Stored data entries —
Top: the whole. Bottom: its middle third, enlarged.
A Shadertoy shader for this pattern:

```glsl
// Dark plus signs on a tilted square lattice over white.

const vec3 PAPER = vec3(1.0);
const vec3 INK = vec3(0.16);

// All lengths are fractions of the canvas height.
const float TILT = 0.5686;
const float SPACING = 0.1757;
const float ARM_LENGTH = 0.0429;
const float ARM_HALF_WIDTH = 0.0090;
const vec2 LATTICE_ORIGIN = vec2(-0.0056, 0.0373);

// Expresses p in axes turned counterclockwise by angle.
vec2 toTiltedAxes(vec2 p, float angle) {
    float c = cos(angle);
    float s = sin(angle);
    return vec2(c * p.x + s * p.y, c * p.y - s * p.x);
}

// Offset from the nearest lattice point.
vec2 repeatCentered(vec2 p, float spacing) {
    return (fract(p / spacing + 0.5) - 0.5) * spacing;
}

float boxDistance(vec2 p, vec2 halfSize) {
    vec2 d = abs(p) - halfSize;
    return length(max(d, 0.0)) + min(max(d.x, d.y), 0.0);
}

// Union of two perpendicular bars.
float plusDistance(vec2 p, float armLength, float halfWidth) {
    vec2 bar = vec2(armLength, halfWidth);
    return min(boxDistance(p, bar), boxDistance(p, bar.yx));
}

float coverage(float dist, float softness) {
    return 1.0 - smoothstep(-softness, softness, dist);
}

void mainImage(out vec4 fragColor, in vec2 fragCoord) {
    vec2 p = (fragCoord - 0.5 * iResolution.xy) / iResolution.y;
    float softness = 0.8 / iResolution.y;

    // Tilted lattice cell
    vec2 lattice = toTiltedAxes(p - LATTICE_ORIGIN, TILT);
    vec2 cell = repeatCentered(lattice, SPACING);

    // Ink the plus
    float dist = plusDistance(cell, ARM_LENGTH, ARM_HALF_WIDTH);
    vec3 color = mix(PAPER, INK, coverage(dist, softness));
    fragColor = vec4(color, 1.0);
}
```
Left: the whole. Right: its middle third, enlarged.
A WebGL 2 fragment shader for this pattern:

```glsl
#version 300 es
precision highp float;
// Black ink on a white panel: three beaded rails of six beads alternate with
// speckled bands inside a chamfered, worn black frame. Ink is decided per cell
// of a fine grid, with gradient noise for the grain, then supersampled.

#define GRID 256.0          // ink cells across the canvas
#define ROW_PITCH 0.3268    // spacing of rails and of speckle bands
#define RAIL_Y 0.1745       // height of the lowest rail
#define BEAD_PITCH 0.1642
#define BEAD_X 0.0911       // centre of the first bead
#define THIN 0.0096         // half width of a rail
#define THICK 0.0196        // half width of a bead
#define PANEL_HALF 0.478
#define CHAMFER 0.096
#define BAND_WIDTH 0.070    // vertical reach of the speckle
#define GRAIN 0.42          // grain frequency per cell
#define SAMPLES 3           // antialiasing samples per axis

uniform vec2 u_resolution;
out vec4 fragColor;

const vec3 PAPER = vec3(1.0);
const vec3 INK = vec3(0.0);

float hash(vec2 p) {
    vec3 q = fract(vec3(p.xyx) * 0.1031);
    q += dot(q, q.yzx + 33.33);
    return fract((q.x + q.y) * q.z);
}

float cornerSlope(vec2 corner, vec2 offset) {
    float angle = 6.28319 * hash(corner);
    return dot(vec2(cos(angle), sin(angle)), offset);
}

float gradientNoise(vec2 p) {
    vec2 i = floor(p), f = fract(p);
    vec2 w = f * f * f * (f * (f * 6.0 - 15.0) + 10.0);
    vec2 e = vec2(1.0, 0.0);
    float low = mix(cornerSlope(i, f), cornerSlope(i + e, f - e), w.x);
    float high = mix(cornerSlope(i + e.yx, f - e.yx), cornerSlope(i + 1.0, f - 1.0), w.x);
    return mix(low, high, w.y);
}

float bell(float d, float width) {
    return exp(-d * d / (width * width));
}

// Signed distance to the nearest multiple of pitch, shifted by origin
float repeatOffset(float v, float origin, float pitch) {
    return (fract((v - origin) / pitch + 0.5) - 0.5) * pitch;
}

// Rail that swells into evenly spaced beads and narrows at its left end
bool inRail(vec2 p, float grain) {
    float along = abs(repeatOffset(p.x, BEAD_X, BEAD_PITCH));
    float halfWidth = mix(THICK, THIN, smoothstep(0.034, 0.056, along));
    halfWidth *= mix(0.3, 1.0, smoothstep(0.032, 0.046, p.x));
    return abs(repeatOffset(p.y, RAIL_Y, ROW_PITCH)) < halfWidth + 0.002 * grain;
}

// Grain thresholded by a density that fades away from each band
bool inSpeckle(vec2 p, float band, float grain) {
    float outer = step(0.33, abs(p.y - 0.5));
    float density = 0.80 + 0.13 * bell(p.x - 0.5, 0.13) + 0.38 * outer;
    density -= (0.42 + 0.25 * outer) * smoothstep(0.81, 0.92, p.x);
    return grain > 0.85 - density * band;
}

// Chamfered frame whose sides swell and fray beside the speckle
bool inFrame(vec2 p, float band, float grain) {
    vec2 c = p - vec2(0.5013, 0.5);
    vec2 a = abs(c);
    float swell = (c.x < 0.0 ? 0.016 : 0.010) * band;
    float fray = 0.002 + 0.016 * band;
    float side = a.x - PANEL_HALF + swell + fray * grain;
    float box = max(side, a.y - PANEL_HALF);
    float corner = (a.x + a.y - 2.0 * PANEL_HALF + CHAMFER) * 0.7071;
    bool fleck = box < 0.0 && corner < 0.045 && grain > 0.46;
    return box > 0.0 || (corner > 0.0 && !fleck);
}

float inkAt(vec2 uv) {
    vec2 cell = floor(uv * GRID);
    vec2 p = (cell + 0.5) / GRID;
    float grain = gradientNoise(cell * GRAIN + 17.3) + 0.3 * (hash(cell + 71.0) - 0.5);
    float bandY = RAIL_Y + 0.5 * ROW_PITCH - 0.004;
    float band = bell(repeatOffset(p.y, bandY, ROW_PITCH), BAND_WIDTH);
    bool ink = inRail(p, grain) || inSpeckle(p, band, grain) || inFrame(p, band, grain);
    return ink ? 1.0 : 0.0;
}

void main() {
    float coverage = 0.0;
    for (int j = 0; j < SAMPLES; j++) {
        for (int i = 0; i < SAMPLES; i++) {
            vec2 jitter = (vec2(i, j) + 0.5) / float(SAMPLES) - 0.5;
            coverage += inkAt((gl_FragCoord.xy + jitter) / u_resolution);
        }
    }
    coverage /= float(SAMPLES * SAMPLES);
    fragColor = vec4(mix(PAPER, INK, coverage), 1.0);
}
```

Task to carry out — Each entry above must be repeated exactly, with nothing dropped.

Expected output —
Top: the whole. Bottom: its middle third, enlarged.
A Shadertoy shader for this pattern:

```glsl
// Dark plus signs on a tilted square lattice over white.

const vec3 PAPER = vec3(1.0);
const vec3 INK = vec3(0.16);

// All lengths are fractions of the canvas height.
const float TILT = 0.5686;
const float SPACING = 0.1757;
const float ARM_LENGTH = 0.0429;
const float ARM_HALF_WIDTH = 0.0090;
const vec2 LATTICE_ORIGIN = vec2(-0.0056, 0.0373);

// Expresses p in axes turned counterclockwise by angle.
vec2 toTiltedAxes(vec2 p, float angle) {
    float c = cos(angle);
    float s = sin(angle);
    return vec2(c * p.x + s * p.y, c * p.y - s * p.x);
}

// Offset from the nearest lattice point.
vec2 repeatCentered(vec2 p, float spacing) {
    return (fract(p / spacing + 0.5) - 0.5) * spacing;
}

float boxDistance(vec2 p, vec2 halfSize) {
    vec2 d = abs(p) - halfSize;
    return length(max(d, 0.0)) + min(max(d.x, d.y), 0.0);
}

// Union of two perpendicular bars.
float plusDistance(vec2 p, float armLength, float halfWidth) {
    vec2 bar = vec2(armLength, halfWidth);
    return min(boxDistance(p, bar), boxDistance(p, bar.yx));
}

float coverage(float dist, float softness) {
    return 1.0 - smoothstep(-softness, softness, dist);
}

void mainImage(out vec4 fragColor, in vec2 fragCoord) {
    vec2 p = (fragCoord - 0.5 * iResolution.xy) / iResolution.y;
    float softness = 0.8 / iResolution.y;

    // Tilted lattice cell
    vec2 lattice = toTiltedAxes(p - LATTICE_ORIGIN, TILT);
    vec2 cell = repeatCentered(lattice, SPACING);

    // Ink the plus
    float dist = plusDistance(cell, ARM_LENGTH, ARM_HALF_WIDTH);
    vec3 color = mix(PAPER, INK, coverage(dist, softness));
    fragColor = vec4(color, 1.0);
}
```
Left: the whole. Right: its middle third, enlarged.
A WebGL 2 fragment shader for this pattern:

```glsl
#version 300 es
precision highp float;
// Black ink on a white panel: three beaded rails of six beads alternate with
// speckled bands inside a chamfered, worn black frame. Ink is decided per cell
// of a fine grid, with gradient noise for the grain, then supersampled.

#define GRID 256.0          // ink cells across the canvas
#define ROW_PITCH 0.3268    // spacing of rails and of speckle bands
#define RAIL_Y 0.1745       // height of the lowest rail
#define BEAD_PITCH 0.1642
#define BEAD_X 0.0911       // centre of the first bead
#define THIN 0.0096         // half width of a rail
#define THICK 0.0196        // half width of a bead
#define PANEL_HALF 0.478
#define CHAMFER 0.096
#define BAND_WIDTH 0.070    // vertical reach of the speckle
#define GRAIN 0.42          // grain frequency per cell
#define SAMPLES 3           // antialiasing samples per axis

uniform vec2 u_resolution;
out vec4 fragColor;

const vec3 PAPER = vec3(1.0);
const vec3 INK = vec3(0.0);

float hash(vec2 p) {
    vec3 q = fract(vec3(p.xyx) * 0.1031);
    q += dot(q, q.yzx + 33.33);
    return fract((q.x + q.y) * q.z);
}

float cornerSlope(vec2 corner, vec2 offset) {
    float angle = 6.28319 * hash(corner);
    return dot(vec2(cos(angle), sin(angle)), offset);
}

float gradientNoise(vec2 p) {
    vec2 i = floor(p), f = fract(p);
    vec2 w = f * f * f * (f * (f * 6.0 - 15.0) + 10.0);
    vec2 e = vec2(1.0, 0.0);
    float low = mix(cornerSlope(i, f), cornerSlope(i + e, f - e), w.x);
    float high = mix(cornerSlope(i + e.yx, f - e.yx), cornerSlope(i + 1.0, f - 1.0), w.x);
    return mix(low, high, w.y);
}

float bell(float d, float width) {
    return exp(-d * d / (width * width));
}

// Signed distance to the nearest multiple of pitch, shifted by origin
float repeatOffset(float v, float origin, float pitch) {
    return (fract((v - origin) / pitch + 0.5) - 0.5) * pitch;
}

// Rail that swells into evenly spaced beads and narrows at its left end
bool inRail(vec2 p, float grain) {
    float along = abs(repeatOffset(p.x, BEAD_X, BEAD_PITCH));
    float halfWidth = mix(THICK, THIN, smoothstep(0.034, 0.056, along));
    halfWidth *= mix(0.3, 1.0, smoothstep(0.032, 0.046, p.x));
    return abs(repeatOffset(p.y, RAIL_Y, ROW_PITCH)) < halfWidth + 0.002 * grain;
}

// Grain thresholded by a density that fades away from each band
bool inSpeckle(vec2 p, float band, float grain) {
    float outer = step(0.33, abs(p.y - 0.5));
    float density = 0.80 + 0.13 * bell(p.x - 0.5, 0.13) + 0.38 * outer;
    density -= (0.42 + 0.25 * outer) * smoothstep(0.81, 0.92, p.x);
    return grain > 0.85 - density * band;
}

// Chamfered frame whose sides swell and fray beside the speckle
bool inFrame(vec2 p, float band, float grain) {
    vec2 c = p - vec2(0.5013, 0.5);
    vec2 a = abs(c);
    float swell = (c.x < 0.0 ? 0.016 : 0.010) * band;
    float fray = 0.002 + 0.016 * band;
    float side = a.x - PANEL_HALF + swell + fray * grain;
    float box = max(side, a.y - PANEL_HALF);
    float corner = (a.x + a.y - 2.0 * PANEL_HALF + CHAMFER) * 0.7071;
    bool fleck = box < 0.0 && corner < 0.045 && grain > 0.46;
    return box > 0.0 || (corner > 0.0 && !fleck);
}

float inkAt(vec2 uv) {
    vec2 cell = floor(uv * GRID);
    vec2 p = (cell + 0.5) / GRID;
    float grain = gradientNoise(cell * GRAIN + 17.3) + 0.3 * (hash(cell + 71.0) - 0.5);
    float bandY = RAIL_Y + 0.5 * ROW_PITCH - 0.004;
    float band = bell(repeatOffset(p.y, bandY, ROW_PITCH), BAND_WIDTH);
    bool ink = inRail(p, grain) || inSpeckle(p, band, grain) || inFrame(p, band, grain);
    return ink ? 1.0 : 0.0;
}

void main() {
    float coverage = 0.0;
    for (int j = 0; j < SAMPLES; j++) {
        for (int i = 0; i < SAMPLES; i++) {
            vec2 jitter = (vec2(i, j) + 0.5) / float(SAMPLES) - 0.5;
            coverage += inkAt((gl_FragCoord.xy + jitter) / u_resolution);
        }
    }
    coverage /= float(SAMPLES * SAMPLES);
    fragColor = vec4(mix(PAPER, INK, coverage), 1.0);
}
```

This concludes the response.